Before I begin I want to congratulate you. For what? For having the courage to launch your business and the stamina to stay in business. I was once a small-business owner, and I know how difficult it is. Not only is it difficult competing in an ultra-competitive global market, it’s sometimes difficult hearing criticism about how you run your business.
Successful small-business owners manage their time well. With so many tasks and people and events competing for your time, as a small-business owner, you must manage your time well and spend time in every area of your business.
Just as we cannot create land, the same constraint applies to electromagnetic spectrum, the real estate on which wireless communication is built. Interesting to Missouri, the congressional committee most equipped to address this modern-day limit includes both of the state’s senators, Republican Roy Blunt and Democrat Claire McCaskill.
The title of an article in the Ivey Business Journal caught my attention because it explained what happens to business owners who resist change — “Adapt or Die.” It began with this: “Enterprises that do not adapt are in for a lot of trouble.
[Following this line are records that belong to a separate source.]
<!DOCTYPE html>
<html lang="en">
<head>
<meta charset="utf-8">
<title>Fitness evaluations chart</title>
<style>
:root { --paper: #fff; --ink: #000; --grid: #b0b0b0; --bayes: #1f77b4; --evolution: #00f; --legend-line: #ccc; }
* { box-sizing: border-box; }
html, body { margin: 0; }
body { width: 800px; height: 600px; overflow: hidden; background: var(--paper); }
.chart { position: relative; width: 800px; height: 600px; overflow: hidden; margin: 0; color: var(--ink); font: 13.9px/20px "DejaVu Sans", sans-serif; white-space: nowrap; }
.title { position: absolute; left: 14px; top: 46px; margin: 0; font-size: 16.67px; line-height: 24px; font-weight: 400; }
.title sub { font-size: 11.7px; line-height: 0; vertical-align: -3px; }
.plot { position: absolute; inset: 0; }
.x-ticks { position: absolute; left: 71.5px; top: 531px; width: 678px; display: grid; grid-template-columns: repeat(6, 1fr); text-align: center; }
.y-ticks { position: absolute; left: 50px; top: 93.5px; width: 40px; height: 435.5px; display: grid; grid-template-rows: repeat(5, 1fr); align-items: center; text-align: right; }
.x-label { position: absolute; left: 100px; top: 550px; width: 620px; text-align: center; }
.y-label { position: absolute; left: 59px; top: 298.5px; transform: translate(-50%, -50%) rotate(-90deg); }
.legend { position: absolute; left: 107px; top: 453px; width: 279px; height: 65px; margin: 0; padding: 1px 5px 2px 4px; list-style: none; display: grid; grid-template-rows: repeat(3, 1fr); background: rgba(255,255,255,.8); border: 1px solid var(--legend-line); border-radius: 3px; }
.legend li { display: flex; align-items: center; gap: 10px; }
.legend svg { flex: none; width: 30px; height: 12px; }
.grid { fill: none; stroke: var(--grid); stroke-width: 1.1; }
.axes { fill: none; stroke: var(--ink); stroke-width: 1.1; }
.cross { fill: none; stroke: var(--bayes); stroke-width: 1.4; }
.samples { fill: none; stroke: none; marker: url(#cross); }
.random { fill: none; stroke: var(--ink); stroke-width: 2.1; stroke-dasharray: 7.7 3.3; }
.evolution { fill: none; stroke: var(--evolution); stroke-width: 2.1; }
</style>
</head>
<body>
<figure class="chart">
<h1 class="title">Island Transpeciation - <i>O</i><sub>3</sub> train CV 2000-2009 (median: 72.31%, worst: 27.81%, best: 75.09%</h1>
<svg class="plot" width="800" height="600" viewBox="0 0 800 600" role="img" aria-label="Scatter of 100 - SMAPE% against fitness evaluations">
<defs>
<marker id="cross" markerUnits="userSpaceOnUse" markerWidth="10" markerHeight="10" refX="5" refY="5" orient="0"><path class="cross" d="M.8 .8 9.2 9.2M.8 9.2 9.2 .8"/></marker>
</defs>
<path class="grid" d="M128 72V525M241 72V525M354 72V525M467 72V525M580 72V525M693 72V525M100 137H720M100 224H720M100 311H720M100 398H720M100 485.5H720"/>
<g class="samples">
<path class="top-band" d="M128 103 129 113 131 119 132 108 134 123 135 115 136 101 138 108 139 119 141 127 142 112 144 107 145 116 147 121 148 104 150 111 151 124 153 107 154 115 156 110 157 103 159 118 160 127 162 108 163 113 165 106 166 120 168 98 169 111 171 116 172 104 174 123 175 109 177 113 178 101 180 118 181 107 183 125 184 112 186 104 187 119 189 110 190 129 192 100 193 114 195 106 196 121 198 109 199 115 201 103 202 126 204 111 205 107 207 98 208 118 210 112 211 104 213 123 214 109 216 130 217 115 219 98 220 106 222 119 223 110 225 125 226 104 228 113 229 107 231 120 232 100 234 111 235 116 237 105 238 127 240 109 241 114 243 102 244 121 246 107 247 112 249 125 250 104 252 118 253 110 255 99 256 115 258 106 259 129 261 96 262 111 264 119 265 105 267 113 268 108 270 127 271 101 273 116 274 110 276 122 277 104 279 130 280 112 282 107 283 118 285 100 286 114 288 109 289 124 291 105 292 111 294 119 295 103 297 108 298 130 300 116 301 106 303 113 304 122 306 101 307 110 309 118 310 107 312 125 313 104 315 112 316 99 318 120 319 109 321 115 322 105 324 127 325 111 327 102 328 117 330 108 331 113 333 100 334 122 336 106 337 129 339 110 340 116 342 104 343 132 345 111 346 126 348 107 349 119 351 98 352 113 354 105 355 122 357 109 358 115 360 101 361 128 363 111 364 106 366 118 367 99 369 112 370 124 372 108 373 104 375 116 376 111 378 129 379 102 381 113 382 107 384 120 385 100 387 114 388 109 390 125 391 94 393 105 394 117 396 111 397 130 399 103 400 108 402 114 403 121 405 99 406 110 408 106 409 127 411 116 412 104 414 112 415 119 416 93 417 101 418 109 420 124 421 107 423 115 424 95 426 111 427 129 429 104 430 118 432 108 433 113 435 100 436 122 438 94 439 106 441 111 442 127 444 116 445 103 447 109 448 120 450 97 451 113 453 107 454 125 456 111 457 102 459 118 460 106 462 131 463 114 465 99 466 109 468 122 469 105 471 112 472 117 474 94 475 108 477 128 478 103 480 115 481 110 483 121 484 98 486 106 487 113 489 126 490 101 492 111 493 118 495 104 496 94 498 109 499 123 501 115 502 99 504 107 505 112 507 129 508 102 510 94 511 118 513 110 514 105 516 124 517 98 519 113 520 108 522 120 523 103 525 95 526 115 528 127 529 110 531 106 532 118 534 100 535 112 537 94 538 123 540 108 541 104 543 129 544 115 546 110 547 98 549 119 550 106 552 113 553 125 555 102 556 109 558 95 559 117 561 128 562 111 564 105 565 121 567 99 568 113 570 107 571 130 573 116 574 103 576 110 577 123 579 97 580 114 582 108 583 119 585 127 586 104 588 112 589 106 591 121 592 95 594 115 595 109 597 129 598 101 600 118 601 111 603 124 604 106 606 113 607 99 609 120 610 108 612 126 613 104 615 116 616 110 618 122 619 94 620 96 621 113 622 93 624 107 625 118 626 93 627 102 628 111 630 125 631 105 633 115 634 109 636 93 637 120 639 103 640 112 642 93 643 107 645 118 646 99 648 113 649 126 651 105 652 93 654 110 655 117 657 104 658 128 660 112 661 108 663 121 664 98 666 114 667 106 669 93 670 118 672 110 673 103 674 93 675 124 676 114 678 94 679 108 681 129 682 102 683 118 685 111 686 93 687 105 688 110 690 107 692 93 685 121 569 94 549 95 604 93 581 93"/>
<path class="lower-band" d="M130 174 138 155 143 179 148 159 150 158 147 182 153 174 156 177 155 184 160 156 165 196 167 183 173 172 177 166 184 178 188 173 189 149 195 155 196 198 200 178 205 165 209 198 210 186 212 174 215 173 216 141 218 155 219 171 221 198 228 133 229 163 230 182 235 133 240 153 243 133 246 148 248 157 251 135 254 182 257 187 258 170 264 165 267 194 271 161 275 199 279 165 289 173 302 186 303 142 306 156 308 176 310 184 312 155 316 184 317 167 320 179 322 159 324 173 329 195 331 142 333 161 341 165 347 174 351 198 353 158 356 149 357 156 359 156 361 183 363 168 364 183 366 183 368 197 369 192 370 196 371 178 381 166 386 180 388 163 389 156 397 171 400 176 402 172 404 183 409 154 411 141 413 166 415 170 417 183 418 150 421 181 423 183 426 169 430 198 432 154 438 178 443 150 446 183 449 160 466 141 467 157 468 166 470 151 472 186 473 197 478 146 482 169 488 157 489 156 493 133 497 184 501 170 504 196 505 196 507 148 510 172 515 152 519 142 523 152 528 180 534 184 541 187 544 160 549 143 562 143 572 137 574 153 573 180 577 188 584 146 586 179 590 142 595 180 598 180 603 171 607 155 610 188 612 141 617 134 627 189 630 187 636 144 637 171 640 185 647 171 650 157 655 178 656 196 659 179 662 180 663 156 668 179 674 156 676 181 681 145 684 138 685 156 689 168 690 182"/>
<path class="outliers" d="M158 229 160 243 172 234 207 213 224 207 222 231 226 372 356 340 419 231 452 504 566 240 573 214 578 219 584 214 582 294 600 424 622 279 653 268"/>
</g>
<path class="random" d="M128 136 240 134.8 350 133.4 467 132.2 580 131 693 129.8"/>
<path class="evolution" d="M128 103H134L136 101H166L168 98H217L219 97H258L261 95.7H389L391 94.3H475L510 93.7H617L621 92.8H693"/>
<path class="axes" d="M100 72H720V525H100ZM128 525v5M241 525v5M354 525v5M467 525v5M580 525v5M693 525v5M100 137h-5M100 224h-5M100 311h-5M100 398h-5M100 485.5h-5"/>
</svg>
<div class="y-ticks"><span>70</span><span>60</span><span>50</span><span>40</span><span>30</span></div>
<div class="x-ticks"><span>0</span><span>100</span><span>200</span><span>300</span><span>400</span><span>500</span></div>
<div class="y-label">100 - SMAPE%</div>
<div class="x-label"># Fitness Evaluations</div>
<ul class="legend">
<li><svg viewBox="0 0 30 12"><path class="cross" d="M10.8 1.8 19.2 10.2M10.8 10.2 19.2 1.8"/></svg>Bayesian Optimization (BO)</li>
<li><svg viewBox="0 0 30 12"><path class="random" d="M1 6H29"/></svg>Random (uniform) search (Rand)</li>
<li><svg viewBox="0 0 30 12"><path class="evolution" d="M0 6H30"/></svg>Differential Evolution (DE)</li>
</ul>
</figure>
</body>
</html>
The problem is change: The more rapid the pace of change, the more dire the consequences of stubbornly sticking to old ways.”
I was talking to a minority small-business owner, and he said he couldn’t understand why a business owner or corporate executive would resist having a diverse workplace. I asked whether his business was diverse, and he said it was.
You wouldn’t drive your car month after month without getting it serviced because you know, for it to continue running at peak efficiency, it has to have its regular checkup. Even if it’s running smoothly, you’d still have it serviced because you know you’d have a big repair bill if you didn’t. Why not do the same for your business?
I was explaining to a friend who is also a small-business owner that if he wants to grow his business, he needs to use state-of-the-art technology and best practices. Since I like using analogies, I asked, “What are you using to guide your business: a road map or a GPS?”
The next wave of innovation necessary to buoy rural economies will not come from improved genetics, machinery technology or agronomics alone. Farmers and agronomists must adopt advanced data science and associated tools to factually validate farm management decisions as well as investments.